Two species immediately come to mind, E. brevicornu and E. stellulatum, both from China and sporting billowing panicles of small star-shaped white flowers held high above heart shaped, deciduous papery-thin leaves in the case of the former, and rounded to arrow shaped, toothed evergreen leaflets on the latter. The two also are very early bloomers with long lasting bloom stems, and particularly cold tolerant for Epimediums. A third species, Epimedium pubigerum, a native of Turkey, also holds its towering columns of white or light pink flowers up high. Shaped like little “molars”, the flowers make up for their small size in their great numbers. This species is particularly drought tolerant, with semi-evergreen heart shaped leaves.
Two strong growing evergreen hybrids created by Darrell Probst from plants collected in China are E. x ‘Domino’ and E. x ‘Pink Champagne’. Sibling seedlings. I often think of ‘Domino’ as the male, and ‘Pink Champagne’ as it’s female counterpart.
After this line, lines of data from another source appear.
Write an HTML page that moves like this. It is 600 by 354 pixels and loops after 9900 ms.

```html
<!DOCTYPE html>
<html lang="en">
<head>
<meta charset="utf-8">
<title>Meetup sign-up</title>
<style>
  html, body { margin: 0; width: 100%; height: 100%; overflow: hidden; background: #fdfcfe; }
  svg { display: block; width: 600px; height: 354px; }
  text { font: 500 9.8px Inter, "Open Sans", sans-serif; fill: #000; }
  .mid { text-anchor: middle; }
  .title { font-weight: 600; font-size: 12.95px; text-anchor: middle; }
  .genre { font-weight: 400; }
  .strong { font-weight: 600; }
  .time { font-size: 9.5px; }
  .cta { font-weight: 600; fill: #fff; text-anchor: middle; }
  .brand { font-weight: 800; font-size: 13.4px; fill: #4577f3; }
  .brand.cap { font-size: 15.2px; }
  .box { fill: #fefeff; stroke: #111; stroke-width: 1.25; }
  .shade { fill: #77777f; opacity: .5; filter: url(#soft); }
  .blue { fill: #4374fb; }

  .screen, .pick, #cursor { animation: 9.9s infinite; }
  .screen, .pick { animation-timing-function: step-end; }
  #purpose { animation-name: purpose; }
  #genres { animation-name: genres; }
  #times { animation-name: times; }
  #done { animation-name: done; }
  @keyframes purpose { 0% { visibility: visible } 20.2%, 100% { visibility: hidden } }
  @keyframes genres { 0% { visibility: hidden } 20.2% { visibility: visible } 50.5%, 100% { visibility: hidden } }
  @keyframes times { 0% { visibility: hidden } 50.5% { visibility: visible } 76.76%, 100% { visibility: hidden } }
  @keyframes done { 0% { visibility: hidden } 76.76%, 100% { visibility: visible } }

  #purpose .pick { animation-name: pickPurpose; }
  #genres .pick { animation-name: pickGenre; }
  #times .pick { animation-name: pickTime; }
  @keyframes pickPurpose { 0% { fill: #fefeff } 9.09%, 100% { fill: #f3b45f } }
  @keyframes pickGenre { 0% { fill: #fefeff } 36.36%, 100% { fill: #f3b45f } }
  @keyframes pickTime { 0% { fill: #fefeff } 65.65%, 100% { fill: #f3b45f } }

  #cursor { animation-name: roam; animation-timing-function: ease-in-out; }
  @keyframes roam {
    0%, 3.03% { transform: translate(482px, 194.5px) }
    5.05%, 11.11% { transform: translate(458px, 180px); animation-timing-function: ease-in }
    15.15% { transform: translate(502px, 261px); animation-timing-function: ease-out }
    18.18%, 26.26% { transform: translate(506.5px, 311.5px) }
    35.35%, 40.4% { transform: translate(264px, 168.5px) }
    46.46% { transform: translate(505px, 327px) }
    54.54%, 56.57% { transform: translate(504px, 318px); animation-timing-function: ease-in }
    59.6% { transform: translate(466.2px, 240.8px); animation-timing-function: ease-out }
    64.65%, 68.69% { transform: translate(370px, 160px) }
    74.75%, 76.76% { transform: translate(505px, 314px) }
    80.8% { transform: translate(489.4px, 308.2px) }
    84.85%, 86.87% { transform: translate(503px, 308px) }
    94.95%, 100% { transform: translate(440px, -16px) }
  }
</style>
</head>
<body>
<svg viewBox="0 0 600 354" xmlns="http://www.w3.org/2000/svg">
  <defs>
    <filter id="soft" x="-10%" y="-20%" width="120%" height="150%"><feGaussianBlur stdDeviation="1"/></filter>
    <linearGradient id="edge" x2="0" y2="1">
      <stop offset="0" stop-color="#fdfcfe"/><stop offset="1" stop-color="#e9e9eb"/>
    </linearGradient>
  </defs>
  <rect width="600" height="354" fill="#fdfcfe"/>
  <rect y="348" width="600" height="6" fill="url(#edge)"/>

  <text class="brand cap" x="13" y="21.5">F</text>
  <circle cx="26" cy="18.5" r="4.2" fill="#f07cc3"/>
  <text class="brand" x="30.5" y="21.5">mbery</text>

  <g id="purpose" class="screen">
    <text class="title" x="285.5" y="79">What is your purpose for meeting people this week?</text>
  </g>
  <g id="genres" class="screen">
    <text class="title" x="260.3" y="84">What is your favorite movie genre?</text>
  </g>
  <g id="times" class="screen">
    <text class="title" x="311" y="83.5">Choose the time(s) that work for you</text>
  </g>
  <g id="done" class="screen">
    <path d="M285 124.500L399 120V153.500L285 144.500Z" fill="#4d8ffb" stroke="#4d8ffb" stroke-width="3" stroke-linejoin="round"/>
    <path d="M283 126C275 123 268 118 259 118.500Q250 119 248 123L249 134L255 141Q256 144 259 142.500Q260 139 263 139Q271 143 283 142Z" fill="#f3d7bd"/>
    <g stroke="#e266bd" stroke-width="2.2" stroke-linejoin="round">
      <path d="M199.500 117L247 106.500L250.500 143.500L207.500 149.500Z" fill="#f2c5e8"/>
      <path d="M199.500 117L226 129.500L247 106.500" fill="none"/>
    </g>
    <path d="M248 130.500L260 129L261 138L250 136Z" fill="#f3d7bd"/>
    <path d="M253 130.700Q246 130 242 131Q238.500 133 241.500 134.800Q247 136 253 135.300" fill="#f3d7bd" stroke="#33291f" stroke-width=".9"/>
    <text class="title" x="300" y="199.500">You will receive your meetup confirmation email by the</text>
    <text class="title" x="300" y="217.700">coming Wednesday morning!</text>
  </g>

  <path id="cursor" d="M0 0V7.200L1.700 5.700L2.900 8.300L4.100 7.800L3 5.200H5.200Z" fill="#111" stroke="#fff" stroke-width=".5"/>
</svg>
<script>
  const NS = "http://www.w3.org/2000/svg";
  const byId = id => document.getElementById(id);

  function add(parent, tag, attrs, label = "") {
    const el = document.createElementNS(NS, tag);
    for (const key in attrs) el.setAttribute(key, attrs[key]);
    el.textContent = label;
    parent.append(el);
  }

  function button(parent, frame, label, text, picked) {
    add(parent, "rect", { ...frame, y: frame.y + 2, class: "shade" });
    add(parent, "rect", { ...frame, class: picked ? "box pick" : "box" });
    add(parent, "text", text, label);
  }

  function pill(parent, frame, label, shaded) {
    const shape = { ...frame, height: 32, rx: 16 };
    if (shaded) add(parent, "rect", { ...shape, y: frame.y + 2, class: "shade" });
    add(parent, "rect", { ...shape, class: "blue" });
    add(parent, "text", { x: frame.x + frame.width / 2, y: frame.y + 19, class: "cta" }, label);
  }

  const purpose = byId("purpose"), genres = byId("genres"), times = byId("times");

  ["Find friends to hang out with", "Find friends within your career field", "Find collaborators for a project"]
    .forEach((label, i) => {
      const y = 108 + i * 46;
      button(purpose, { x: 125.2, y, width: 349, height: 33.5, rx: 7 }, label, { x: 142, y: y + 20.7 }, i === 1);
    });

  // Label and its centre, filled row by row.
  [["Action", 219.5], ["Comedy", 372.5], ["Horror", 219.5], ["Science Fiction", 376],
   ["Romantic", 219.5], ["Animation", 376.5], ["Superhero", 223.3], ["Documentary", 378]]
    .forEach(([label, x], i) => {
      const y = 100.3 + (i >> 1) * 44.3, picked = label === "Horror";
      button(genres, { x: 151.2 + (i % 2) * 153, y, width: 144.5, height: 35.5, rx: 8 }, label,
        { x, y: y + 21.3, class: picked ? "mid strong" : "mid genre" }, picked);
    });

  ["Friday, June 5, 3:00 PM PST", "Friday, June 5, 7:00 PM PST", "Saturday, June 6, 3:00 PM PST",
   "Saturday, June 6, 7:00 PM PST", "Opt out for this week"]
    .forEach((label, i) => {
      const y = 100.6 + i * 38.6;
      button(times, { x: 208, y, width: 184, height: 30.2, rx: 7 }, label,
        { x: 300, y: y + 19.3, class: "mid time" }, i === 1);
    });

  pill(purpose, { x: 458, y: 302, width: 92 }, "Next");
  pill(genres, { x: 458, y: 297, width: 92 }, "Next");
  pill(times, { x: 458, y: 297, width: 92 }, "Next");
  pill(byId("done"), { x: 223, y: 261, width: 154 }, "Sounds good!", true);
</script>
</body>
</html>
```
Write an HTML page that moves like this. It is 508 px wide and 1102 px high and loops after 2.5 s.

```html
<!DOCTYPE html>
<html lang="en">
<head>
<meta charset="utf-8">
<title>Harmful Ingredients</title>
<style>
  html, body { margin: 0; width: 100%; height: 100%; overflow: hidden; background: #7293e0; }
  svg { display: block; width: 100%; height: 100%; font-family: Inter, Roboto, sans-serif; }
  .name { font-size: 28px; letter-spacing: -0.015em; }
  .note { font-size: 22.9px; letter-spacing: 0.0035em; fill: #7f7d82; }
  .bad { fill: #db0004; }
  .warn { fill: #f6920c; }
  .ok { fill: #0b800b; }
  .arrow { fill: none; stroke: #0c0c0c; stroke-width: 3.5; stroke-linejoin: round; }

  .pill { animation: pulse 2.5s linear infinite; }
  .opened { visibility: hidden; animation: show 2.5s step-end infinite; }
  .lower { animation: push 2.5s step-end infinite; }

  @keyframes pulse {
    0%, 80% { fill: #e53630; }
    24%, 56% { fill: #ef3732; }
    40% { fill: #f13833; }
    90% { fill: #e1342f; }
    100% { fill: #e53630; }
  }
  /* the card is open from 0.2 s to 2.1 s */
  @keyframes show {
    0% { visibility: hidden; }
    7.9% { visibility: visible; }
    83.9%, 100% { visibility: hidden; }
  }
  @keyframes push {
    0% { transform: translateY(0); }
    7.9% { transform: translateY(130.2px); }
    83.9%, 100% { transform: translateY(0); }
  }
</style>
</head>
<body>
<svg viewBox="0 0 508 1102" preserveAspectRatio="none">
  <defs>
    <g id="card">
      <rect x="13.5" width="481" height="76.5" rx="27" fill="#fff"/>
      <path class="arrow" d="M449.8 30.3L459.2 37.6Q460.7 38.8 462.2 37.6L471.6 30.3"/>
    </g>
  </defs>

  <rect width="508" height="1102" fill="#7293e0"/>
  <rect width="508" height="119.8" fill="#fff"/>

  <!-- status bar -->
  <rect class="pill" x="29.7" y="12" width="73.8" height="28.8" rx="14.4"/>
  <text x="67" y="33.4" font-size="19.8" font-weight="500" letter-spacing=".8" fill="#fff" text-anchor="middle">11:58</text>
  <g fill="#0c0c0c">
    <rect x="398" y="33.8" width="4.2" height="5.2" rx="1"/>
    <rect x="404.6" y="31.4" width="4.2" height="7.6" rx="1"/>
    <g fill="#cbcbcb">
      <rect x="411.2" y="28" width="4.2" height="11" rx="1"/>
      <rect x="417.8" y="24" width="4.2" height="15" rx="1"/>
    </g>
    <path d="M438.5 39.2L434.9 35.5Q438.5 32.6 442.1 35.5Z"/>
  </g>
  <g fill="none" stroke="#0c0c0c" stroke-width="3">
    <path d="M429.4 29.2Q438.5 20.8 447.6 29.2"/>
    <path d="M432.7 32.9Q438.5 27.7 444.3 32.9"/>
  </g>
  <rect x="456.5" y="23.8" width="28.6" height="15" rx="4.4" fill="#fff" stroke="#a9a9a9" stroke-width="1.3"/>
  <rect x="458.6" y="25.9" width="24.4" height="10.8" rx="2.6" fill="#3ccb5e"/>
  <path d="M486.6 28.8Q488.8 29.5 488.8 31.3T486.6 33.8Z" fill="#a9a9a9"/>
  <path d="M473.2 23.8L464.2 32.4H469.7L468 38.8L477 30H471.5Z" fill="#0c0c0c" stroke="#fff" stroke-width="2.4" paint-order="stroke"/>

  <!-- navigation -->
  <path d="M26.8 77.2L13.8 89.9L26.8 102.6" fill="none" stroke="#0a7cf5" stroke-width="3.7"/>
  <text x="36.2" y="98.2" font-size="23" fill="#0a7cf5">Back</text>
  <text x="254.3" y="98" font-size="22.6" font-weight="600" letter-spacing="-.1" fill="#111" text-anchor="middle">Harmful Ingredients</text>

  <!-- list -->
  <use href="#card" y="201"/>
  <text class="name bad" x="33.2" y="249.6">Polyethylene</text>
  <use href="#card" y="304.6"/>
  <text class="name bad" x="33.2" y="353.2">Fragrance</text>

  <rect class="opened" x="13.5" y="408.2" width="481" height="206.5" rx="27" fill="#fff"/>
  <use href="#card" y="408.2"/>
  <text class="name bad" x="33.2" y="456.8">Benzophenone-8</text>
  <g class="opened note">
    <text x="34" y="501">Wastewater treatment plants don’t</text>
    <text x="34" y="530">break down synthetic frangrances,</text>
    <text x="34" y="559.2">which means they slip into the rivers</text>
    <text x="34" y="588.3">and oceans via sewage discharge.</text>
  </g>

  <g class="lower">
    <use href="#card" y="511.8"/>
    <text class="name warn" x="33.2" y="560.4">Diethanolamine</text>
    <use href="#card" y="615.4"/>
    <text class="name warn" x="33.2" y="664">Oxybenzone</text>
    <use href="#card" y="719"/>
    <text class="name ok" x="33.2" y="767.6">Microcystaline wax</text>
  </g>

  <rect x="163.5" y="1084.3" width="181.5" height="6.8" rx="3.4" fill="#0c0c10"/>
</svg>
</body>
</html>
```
Both send up long sprays of spidery flowers well above the foliage- ‘Domino’ has a white flower with cranberry cup, and ‘P.C.’ has a pink wash to both flowers and the new growth. Both are very floriferous and often re-bloom and produce second growth foliage if they are happy in their environment. They each have a graceful elegance about them, throwing their leaves out in a wide-spreading arch. Their new leaves are flecked with maroon spots, almost like gold flakes floating in a hopeful prospector’s pan. If you are looking for a specimen Epimedium for a special place in your garden, either of these cultivars fit the bill.
On the shorter side of the Epimedium spectrum, two selections of E. xyoungianum are ‘Fairy Dust’ and ‘Be My Valentine’. They bloom later and are covered in silvery-purple/white and hot cherry pink /white flowers respectively. Similarly E. grandiflorum ‘Circe’ will produce a vibrant patch of red-violet blooms atop the foliage, a color that easily reads from a distance. “Fairy Dust’ and ‘Circe’ both have a slight brownish tinge to the new growth, a backdrop which enhances the bloom color. Another yellow-flowered diminuitive reblooming hybrid from Kelly Dodson is E. x ‘Sunshowers’, with a raft of soft yellow flowers above new foliage speckled with maroon flecks.
A Diana Reeck introduction, E. x ‘Making Waves’, and Darrell Probst’s E. x ‘Flame Thrower’ are both late-season bloomers. ‘Making Waves’ as an undulating, banded edge to the new spring foliage. Its perky lavender flowers are held high above this wave of foliage for a good show. If it is an evergreen, particularly drought tolerant and long-blooming plant you want, E. x ‘Flame Thrower’ fits the bill. The flowers are held horizontally out to the sides of a mound of handsome, arrow-shaped evergreen leaflets. They don’t provide a splash of concentrated color like the others, rather the large red and yellow flowers are best observed up close.
You will find in this year’s offerings a Head’s Up!’ collection of plants featured in this article to get you started, at a discount.
As always I look forward to serving you– our loyal and enthusiastic customers. Thank you for your patronage and for helping to preserve, appreciate and perpetuate Barrenworts, Bishop’s Caps and Fairywings.